● **Exercise details**
Your answer should be every line from the records that contains "scale".

● **Records for the task**
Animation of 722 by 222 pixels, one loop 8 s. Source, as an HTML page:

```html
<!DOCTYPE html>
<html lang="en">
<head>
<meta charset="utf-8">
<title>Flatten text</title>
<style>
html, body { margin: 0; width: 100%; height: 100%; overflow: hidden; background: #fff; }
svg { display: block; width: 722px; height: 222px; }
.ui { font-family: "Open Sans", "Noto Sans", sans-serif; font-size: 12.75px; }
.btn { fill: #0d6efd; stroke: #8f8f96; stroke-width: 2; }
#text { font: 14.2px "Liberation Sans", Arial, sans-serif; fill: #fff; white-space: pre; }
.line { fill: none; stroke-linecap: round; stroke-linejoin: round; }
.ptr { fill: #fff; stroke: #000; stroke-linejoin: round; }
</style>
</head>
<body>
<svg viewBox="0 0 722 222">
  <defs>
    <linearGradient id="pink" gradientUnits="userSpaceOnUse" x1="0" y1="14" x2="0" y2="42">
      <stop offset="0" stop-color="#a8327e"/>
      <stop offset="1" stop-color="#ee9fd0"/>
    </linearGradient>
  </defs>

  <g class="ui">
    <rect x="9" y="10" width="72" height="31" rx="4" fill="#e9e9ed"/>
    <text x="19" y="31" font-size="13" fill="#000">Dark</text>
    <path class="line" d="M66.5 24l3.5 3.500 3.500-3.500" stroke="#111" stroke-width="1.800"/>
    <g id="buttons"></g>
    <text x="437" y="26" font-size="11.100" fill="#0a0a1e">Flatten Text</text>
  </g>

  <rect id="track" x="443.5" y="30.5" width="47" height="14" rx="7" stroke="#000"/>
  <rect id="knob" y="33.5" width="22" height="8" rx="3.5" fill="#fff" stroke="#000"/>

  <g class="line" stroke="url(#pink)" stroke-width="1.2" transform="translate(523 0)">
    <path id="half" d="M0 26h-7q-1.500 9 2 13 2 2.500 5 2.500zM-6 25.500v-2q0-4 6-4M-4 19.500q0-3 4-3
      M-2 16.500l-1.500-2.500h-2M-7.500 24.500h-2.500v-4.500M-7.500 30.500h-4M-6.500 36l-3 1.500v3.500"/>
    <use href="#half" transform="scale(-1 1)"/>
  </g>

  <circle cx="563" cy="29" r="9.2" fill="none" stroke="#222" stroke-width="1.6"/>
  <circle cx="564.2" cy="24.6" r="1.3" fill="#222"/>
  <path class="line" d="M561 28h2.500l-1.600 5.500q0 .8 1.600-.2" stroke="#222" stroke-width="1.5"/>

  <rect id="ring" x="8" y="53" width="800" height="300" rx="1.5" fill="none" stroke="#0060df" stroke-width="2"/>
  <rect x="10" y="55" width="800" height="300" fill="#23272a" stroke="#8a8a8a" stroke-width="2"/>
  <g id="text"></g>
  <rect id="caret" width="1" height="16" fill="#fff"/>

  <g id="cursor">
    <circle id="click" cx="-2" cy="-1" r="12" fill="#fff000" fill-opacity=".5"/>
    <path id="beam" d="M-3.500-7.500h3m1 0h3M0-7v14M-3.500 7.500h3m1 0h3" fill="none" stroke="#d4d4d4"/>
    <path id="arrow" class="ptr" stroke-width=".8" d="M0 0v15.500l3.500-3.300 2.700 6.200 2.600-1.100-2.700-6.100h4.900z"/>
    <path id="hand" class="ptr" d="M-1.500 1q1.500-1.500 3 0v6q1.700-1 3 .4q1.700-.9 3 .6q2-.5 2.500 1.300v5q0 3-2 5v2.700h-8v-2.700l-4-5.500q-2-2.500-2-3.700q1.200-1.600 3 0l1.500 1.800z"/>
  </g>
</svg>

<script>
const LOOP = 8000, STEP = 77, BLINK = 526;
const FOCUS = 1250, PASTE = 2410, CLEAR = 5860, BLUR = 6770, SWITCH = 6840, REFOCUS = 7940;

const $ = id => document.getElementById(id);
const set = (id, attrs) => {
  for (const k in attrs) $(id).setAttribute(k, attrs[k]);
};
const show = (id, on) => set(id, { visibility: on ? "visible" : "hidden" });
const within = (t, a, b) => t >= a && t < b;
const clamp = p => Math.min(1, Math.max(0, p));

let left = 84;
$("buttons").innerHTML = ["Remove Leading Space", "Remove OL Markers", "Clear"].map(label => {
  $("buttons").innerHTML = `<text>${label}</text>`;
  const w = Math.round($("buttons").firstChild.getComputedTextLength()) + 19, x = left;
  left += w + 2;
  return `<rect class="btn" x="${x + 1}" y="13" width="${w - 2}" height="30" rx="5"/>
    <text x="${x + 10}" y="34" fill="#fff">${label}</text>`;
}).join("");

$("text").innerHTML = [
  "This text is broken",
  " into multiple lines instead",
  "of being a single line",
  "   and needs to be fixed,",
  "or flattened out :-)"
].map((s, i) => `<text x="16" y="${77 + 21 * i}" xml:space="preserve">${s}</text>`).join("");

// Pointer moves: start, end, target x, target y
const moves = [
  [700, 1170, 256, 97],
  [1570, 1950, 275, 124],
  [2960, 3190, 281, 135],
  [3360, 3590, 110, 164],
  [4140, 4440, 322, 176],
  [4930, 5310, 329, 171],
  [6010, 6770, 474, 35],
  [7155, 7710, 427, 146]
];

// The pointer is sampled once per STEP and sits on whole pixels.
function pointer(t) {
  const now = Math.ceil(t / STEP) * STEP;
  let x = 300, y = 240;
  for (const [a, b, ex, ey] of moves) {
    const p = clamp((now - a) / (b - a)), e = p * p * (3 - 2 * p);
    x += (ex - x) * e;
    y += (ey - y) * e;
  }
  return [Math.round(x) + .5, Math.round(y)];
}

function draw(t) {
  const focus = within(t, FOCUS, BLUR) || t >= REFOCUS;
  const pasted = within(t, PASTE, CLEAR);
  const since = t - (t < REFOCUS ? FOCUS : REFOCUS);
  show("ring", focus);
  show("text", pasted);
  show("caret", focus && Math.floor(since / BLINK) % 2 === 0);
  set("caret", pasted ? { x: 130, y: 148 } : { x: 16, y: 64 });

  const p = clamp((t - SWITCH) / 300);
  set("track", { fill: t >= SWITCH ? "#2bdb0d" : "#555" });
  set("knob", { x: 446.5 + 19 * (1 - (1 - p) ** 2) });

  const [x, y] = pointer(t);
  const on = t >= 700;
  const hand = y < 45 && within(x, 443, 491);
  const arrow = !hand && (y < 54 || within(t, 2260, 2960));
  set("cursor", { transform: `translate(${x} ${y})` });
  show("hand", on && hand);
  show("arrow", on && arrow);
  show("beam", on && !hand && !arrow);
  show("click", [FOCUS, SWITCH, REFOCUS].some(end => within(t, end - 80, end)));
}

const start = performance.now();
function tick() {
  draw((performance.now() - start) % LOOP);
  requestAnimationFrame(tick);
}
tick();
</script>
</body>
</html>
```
==
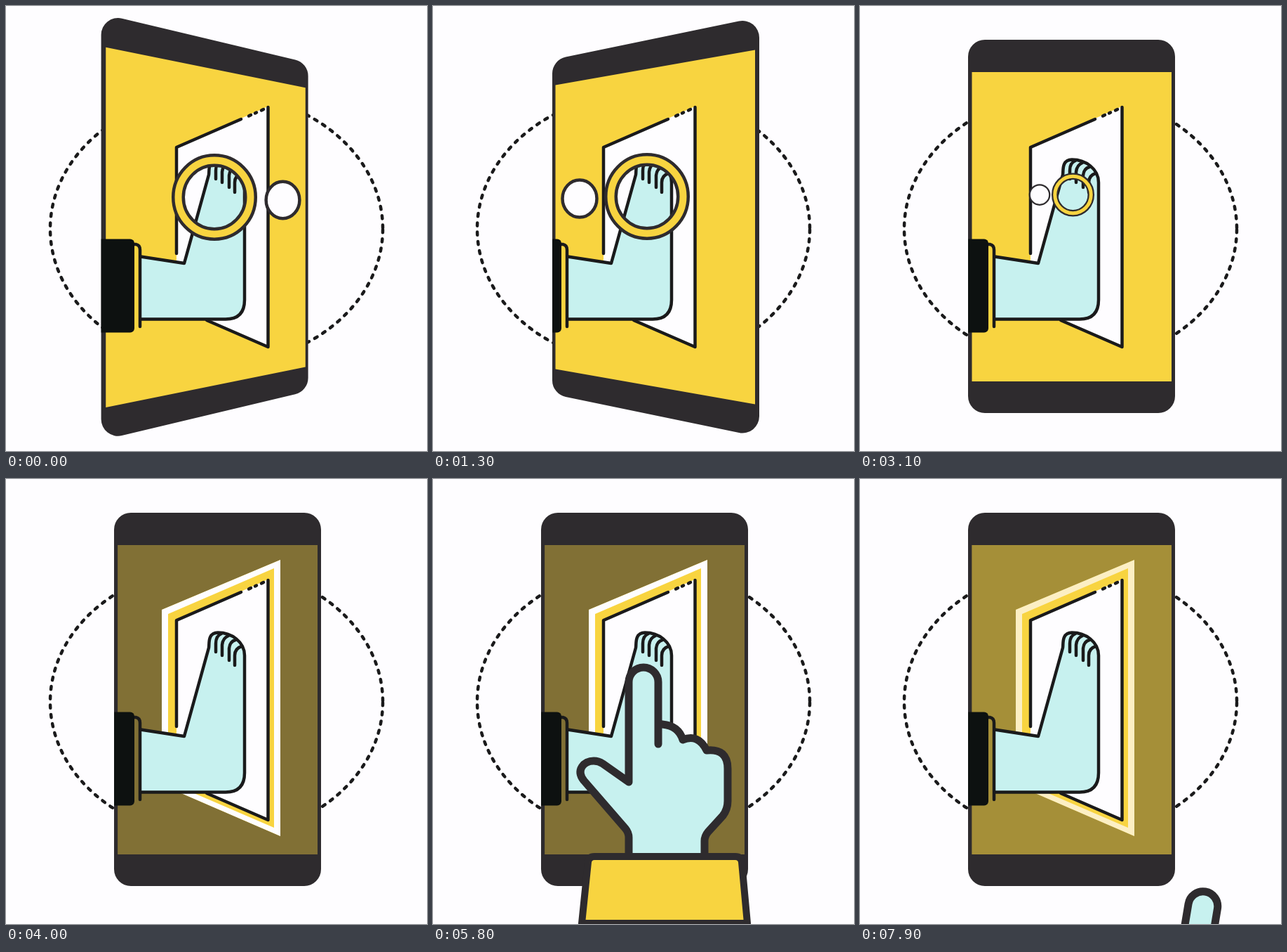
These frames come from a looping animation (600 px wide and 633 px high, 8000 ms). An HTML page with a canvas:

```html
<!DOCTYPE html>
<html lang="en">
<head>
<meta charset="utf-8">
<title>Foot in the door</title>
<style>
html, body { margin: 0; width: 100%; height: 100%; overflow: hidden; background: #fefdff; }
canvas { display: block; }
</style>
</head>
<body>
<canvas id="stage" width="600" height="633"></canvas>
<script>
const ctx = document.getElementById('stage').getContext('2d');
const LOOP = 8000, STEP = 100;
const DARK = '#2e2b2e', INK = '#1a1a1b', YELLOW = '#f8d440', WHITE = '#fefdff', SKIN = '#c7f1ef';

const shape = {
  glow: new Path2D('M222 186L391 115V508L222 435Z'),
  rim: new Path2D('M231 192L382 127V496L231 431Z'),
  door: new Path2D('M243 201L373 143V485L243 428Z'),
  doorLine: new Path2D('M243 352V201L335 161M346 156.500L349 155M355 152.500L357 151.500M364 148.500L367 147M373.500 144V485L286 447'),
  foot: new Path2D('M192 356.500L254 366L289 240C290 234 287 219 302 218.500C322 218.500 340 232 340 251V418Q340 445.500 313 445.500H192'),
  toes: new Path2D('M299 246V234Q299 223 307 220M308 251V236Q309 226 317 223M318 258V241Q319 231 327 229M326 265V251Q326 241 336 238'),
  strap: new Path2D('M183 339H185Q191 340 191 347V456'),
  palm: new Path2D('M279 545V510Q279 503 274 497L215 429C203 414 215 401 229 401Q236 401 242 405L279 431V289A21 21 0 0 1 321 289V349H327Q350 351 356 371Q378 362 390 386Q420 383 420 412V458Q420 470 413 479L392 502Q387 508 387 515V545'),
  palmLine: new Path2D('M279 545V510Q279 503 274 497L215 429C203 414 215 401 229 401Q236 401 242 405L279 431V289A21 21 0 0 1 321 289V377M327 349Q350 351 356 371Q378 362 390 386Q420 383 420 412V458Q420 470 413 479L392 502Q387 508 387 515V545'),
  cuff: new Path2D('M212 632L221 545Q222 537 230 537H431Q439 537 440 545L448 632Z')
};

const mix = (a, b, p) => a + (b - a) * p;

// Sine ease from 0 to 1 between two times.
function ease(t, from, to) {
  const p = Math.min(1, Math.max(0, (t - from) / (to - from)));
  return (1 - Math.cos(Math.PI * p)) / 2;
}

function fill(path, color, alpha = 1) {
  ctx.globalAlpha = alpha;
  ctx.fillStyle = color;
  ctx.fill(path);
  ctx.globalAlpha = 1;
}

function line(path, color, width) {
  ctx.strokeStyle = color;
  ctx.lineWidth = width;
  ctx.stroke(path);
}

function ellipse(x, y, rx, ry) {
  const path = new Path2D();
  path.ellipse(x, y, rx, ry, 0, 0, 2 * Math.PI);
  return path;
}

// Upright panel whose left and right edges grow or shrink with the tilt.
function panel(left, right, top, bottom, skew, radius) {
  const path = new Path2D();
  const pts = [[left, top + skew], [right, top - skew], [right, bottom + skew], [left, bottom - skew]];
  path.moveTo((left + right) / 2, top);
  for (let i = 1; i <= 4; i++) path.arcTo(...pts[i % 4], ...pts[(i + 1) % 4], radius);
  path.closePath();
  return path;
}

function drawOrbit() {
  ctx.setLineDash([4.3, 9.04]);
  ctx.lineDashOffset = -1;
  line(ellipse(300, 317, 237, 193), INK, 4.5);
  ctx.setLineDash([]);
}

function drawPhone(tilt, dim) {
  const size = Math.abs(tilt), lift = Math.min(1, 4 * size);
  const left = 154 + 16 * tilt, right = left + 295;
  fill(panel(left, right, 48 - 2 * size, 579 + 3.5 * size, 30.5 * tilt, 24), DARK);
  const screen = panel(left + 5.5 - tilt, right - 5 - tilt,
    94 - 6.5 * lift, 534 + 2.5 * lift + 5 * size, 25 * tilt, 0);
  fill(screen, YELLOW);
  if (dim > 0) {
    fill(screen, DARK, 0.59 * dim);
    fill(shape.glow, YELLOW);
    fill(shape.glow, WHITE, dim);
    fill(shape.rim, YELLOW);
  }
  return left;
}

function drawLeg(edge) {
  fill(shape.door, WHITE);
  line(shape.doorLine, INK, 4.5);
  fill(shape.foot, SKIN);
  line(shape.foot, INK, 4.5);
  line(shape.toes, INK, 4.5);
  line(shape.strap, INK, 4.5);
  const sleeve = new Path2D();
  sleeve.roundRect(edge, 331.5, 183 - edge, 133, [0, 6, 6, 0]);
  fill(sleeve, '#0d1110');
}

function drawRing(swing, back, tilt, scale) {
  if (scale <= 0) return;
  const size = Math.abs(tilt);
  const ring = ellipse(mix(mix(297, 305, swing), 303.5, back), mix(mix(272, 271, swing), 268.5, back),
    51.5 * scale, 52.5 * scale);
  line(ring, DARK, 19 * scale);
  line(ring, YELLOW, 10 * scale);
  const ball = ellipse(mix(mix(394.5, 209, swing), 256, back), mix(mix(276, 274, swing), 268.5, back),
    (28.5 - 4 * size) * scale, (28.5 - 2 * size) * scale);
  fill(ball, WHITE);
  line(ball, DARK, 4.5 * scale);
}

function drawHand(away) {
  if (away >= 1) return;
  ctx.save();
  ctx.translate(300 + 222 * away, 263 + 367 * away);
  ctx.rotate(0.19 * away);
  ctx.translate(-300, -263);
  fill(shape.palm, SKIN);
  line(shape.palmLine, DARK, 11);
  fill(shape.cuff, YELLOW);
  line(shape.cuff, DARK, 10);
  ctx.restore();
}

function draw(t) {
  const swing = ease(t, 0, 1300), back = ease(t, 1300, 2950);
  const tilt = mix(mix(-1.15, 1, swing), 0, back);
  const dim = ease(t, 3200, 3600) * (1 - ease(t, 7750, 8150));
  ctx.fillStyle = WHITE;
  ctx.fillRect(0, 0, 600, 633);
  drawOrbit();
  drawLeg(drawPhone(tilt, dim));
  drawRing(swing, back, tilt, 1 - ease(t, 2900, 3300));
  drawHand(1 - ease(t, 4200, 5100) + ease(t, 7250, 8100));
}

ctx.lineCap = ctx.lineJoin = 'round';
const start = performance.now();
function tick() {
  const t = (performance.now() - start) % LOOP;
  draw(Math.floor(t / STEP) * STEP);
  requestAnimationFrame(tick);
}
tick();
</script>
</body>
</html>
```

● **Solution below**
    <use href="#half" transform="scale(-1 1)"/>
function drawRing(swing, back, tilt, scale) {
  if (scale <= 0) return;
    51.5 * scale, 52.5 * scale);
  line(ring, DARK, 19 * scale);
  line(ring, YELLOW, 10 * scale);
    (28.5 - 4 * size) * scale, (28.5 - 2 * size) * scale);
  line(ball, DARK, 4.5 * scale);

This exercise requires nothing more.